> **DESCRIPTION OF THE TASK**
Show every line in the entries below where the word "weight" appears.

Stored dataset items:
————

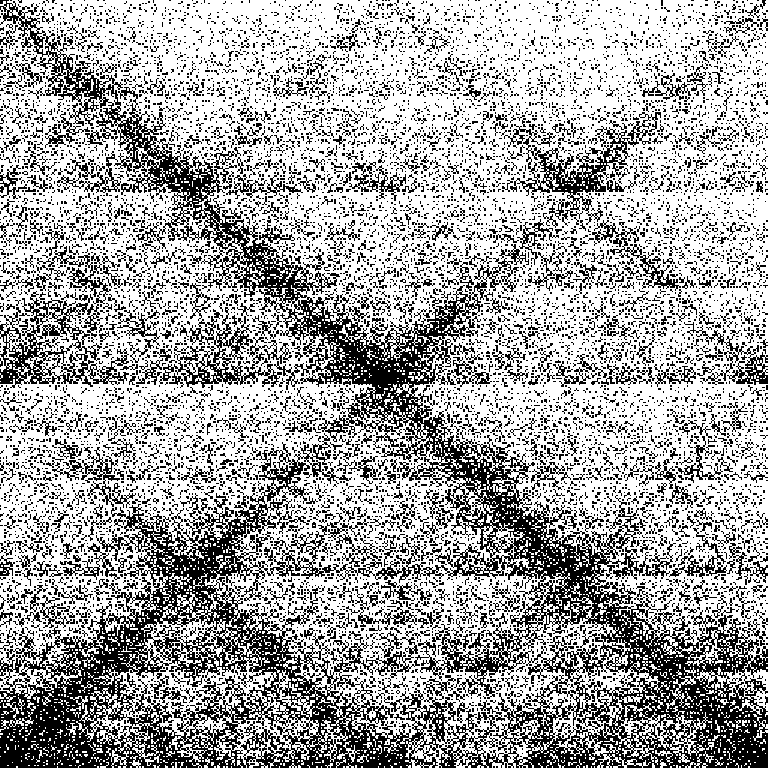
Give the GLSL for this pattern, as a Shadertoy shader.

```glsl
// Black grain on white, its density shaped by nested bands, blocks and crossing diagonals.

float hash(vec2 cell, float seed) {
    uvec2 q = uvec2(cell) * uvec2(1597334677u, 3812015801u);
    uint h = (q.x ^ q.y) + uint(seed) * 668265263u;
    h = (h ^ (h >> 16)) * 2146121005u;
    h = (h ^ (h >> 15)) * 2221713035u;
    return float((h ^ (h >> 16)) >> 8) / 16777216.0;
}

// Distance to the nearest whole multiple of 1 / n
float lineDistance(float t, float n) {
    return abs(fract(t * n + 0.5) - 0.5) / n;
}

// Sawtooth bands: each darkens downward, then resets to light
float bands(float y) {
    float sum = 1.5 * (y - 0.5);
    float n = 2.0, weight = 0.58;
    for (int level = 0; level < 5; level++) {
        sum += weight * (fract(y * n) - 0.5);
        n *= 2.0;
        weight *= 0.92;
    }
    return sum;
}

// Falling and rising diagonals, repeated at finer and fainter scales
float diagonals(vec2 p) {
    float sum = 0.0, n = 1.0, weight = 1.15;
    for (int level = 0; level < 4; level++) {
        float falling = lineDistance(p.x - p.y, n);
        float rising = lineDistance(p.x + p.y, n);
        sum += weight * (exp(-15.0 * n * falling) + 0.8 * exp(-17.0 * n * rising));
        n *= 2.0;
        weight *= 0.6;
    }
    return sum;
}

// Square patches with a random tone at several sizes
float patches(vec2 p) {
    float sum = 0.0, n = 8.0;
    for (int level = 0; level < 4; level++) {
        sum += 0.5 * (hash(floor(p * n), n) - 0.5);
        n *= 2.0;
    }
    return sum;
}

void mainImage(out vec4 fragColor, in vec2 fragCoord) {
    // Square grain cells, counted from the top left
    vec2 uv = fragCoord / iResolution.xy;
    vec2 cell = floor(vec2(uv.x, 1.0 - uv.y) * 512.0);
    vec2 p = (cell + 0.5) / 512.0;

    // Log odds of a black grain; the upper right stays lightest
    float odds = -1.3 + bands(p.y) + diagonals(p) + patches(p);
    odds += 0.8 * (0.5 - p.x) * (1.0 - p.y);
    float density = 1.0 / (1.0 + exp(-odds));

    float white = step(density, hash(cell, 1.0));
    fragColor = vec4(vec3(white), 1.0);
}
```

————

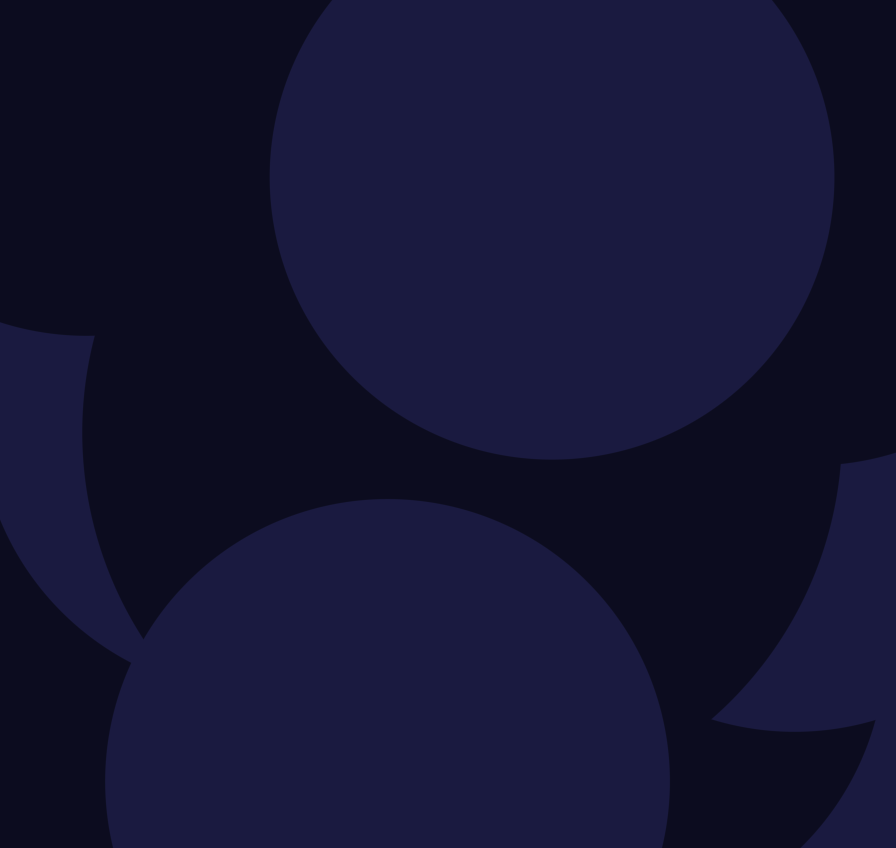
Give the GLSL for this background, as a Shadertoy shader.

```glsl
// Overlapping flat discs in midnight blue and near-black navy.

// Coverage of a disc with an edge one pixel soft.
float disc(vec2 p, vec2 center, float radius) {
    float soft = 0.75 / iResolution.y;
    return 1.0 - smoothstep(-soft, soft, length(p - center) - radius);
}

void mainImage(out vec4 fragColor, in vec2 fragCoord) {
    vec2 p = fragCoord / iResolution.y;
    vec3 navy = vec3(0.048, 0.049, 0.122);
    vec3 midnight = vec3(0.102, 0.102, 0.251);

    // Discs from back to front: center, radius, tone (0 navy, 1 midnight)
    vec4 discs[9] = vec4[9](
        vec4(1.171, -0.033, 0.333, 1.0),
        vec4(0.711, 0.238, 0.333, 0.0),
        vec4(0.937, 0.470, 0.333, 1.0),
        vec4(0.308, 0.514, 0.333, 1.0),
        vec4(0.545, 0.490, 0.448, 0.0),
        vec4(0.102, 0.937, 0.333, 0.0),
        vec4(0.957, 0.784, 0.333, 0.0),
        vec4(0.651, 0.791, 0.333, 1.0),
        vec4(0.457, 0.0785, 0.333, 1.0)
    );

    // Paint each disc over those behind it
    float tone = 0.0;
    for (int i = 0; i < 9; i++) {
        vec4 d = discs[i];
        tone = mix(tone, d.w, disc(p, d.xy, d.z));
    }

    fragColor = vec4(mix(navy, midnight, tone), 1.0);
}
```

————

> **SOLUTION BELOW**
    float n = 2.0, weight = 0.58;
        sum += weight * (fract(y * n) - 0.5);
        weight *= 0.92;
    float sum = 0.0, n = 1.0, weight = 1.15;
        sum += weight * (exp(-15.0 * n * falling) + 0.8 * exp(-17.0 * n * rising));
        weight *= 0.6;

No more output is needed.